More and more, locally grown food graces the grocery lists of Iowans looking to support their local economy and purchase fresh, source-verified products. While local food is becoming accessible in more venues, most consumers don’t realize that many small food businesses are working very hard behind the scenes (and doing so in partnership with non-profits and extension) to bring those products to the marketplace. Their goal: to support more farmers and make local food accessible to a wider range of consumers. Continue reading
The U.S. Department of Agriculture (USDA) Rural Development Under Secretary Lisa Mensah announced funding to a new project supporting beginning farmers in the five counties of Allamakee, Chickasaw, Clayton, Fayette, and Winneshiek. Continue reading
One of the challenges of investing in youth living in a rural area is that youth often move away, commonly called the “Brain Drain.” This drain contributes to an overall decline in population, a decrease in the number of families raising children in rural places (thus contributing to declining school enrollments), and a decrease in the number of new young farmers ready to take over operations from the older generation. It also means that efforts to invest in youth may benefit the cities they move to rather than the small towns they come from.

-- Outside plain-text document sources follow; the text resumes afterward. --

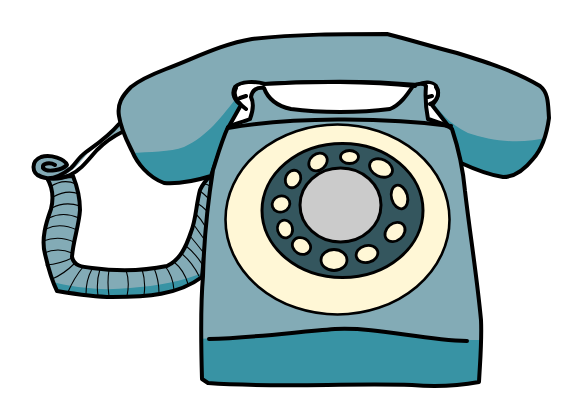
<!DOCTYPE html>
<html lang="en">
<head>
<meta charset="utf-8">
<title>Rotary telephone</title>
<style>
:root {
  --paper: #ffffff;
  --ink: #000000;
  --body: #83abb6;
  --shade: #3893a4;
  --cream: #fff7d6;
  --dial: #34565e;
  --hub: #cbcbcb;
}
html, body { margin: 0; background: var(--paper); overflow: hidden; }
svg { display: block; width: 582px; height: 420px; }
.body { fill: var(--body); }
.shade { fill: var(--shade); }
.paper { fill: var(--paper); }
.outline { fill: none; stroke: var(--ink); stroke-width: 4; stroke-linecap: round; stroke-linejoin: round; }
.rings { fill: none; stroke: var(--ink); stroke-width: 1.1; stroke-linecap: round; }
.plate { fill: var(--cream); stroke: var(--ink); stroke-width: 2.6; }
.dial { fill: var(--dial); stroke: var(--ink); stroke-width: 3; }
.hub { fill: var(--hub); stroke: var(--ink); stroke-width: 3; }
.holes { fill: var(--cream); stroke: var(--ink); stroke-width: 2.8; }
</style>
</head>
<body>
<svg viewBox="0 0 582 420" role="img" aria-label="Blue rotary telephone with a coiled cord">
  <defs>
    <path id="cord-shape" d="M47 178C53 188 54 197 51 209C46 223 41 239 45 254C48 267 52 281 57 291C75 294 93 297 112 297C147 297 178 295 202 277L212 174C207 179 203 183 200 190C196 205 196 220 191 232C186 247 180 260 167 266C143 271 115 271 92 268C82 267 74 266 72 257C73 241 79 226 80 210C80 197 77 186 73 176Z"/>
    <path id="handset-shape" d="M166 69C195 58 222 44 252 39C296 34 342 34 387 34C411 40 433 47 457 53C486 62 515 71 540 86C549 93 548 106 549 118C547 133 543 148 533 159C525 169 515 177 503 177C489 175 474 169 461 163L450 128L432 105C438 99 440 92 436 86C432 82 425 81 418 85C375 81 315 81 265 84C255 81 241 81 235 87C231 94 235 101 241 105L228 128L211 176C195 181 178 184 164 183C148 177 137 163 132 151C127 141 121 130 119 116C117 104 122 96 131 87C141 79 153 74 166 69Z"/>
    <path id="base-shape" d="M228 127C234 124 243 122 250 119C253 111 254 103 251 97C252 90 257 87 264 88C268 99 277 106 291 109C320 113 360 113 390 109C400 105 407 95 413 86C418 83 424 83 426 86C425 97 426 109 428 119C437 122 445 124 452 129C458 147 463 169 465 191C470 234 477 277 481 320C482 342 480 362 479 382C457 386 436 387 412 385C344 383 275 388 208 383L202 379C201 344 200 310 203 276C204 239 208 201 213 170C218 154 222 140 228 127Z"/>
    <clipPath id="cord-clip"><use href="#cord-shape"/></clipPath>
    <clipPath id="handset-clip"><use href="#handset-shape"/></clipPath>
    <clipPath id="base-clip"><use href="#base-shape"/></clipPath>
  </defs>

  <rect class="paper" width="582" height="420"/>

  <g id="cord">
    <use href="#cord-shape" class="body"/>
    <path class="shade" clip-path="url(#cord-clip)" d="M40 279C75 288 100 291 130 288C160 286 185 281 210 270V300H40Z"/>
    <path class="rings" d="M50 187Q63 178 76 184M53 197Q67 189 79 194M52 208Q65 201 80 206M49 218Q63 211 79 218M46 229Q60 222 77 230M43 241Q59 235 74 242M44 253Q58 247 72 253M46 265Q60 264 72 258M52 279Q64 274 75 263M68 292Q74 278 83 267M86 294Q86 280 92 269M98 296Q96 282 100 269M109 296Q107 282 109 270M127 296Q130 282 126 270M144 295Q146 282 142 269M159 293Q159 280 154 268M174 290Q173 276 165 266M188 284Q184 270 174 262M199 276Q192 262 181 253M202 264Q195 253 186 246M203 252Q196 243 190 236M204 239Q199 232 194 225M205 226Q201 219 196 214M207 211Q202 206 197 203M208 198Q204 194 200 191M210 186Q207 184 204 184"/>
    <use href="#cord-shape" class="outline"/>
    <path class="body" d="M119 125C109 138 98 145 88 153C79 163 73 172 61 177C52 181 38 178 34 170C32 160 41 155 51 156C61 157 68 162 65 166L72 168C82 161 84 152 94 146C104 140 112 136 121 130Z"/>
    <path class="outline" d="M119 124C108 137 97 144 86 152C79 157 76 163 71 168C61 176 51 181 41 177C31 173 31 161 41 157C51 154 65 159 67 165C62 170 47 173 43 168C42 163 50 162 55 165M122 132C112 137 104 143 97 150C88 160 81 170 70 175C60 180 46 180 38 175"/>
  </g>

  <g id="handset">
    <use href="#handset-shape" class="body"/>
    <path class="shade" clip-path="url(#handset-clip)" d="M130 153C150 152 170 152 184 147C208 136 222 116 238 96L250 126L212 190H150ZM430 98C439 112 450 124 468 133C492 141 520 145 550 137V185H460L440 130Z"/>
    <use href="#handset-shape" class="outline"/>
    <path class="paper" d="M236 89C240 84 249 84 257 86C249 89 249 95 250 100L246 109C240 104 234 98 236 89ZM425 85C432 82 437 87 437 93C437 98 434 102 430 104L426 97Z"/>
    <path class="outline" d="M236 88C232 95 238 103 246 109M240 98L246 96M436 87C441 94 436 102 430 104M428 97L432 96"/>
  </g>

  <g id="base">
    <use href="#base-shape" class="body"/>
    <path class="shade" clip-path="url(#base-clip)" d="M195 339C245 338 290 333 335 330C380 329 420 341 490 340V395H195Z"/>
    <path class="paper" d="M264 85C310 82 370 82 413 86C407 96 399 106 389 109C360 113 320 113 291 109C277 106 268 98 264 85Z"/>
    <use href="#base-shape" class="outline"/>
    <path class="outline" d="M264 84C310 81 370 81 415 86M228 128C290 117 385 117 451 126M209 339C252 338 295 332 335 329C380 327 420 340 467 341"/>
  </g>

  <g id="rotary-dial">
    <ellipse class="plate" cx="337.500" cy="219.500" rx="112" ry="95"/>
    <ellipse class="dial" cx="342.500" cy="210.500" rx="80.500" ry="67"/>
    <ellipse class="hub" cx="340.500" cy="205" rx="40.500" ry="37"/>
    <g class="holes">
      <ellipse cx="318" cy="162" rx="10" ry="8" transform="rotate(-40 318 162)"/>
      <ellipse cx="349.500" cy="157" rx="9" ry="6.500"/>
      <ellipse cx="381" cy="168" rx="12" ry="8.500" transform="rotate(25 381 168)"/>
      <ellipse cx="399.500" cy="197" rx="8" ry="12" transform="rotate(-15 399.500 197)"/>
      <ellipse cx="395" cy="232" rx="11" ry="8.500" transform="rotate(-40 395 232)"/>
      <ellipse cx="367" cy="254" rx="11" ry="8.500" transform="rotate(-15 367 254)"/>
      <ellipse cx="334" cy="260" rx="13" ry="10.500"/>
      <ellipse cx="301.500" cy="246" rx="9.500" ry="8" transform="rotate(30 301.500 246)"/>
      <ellipse cx="285" cy="229" rx="7.500" ry="9" transform="rotate(-15 285 229)"/>
      <ellipse cx="281" cy="204" rx="9" ry="8" transform="rotate(-20 281 204)"/>
      <ellipse cx="293" cy="179" rx="7.500" ry="9" transform="rotate(25 293 179)"/>
    </g>
  </g>
</svg>
</body>
</html>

After some time abroad and working in other community organizations, I’m happy to be back on this blog and supporting the Food and Farm Coalition and the Food and Fitness Initiative. Time has truly flown since I started as Food System Specialist on March 21st! I’ve been busy settling into my role, getting to know stakeholders, and attending a variety of trainings. Some trainings have helped educate me about goals of Iowa State Extension and services that we offer, others have helped me develop specific skill sets and knowledge that I’ll use in my work with local farmers. Continue reading
Kayla Koether has joined ISU Extension and Outreach as a Food Systems Specialist for six northeast counties. She will connect to beginning farmers and those interested in expanding production to meet the demand for locally-grown foods. Continue reading
When I first heard the term “Wellness Fair,” it seemed like those two words didn’t fit together. What did balloons, excitement, and junk-food have to do with Wellness? Before I started my term as an AmeriCorps volunteer, “Wellness” always reminded me of charts, science textbooks, exam rooms, and plastic skeletons. “Fair” makes me think of rides, food on a stick, and my days as a 4-Her including the grueling, impassioned hours I spent on fair projects and the fun I had working alongside friends to learn new skills. Continue reading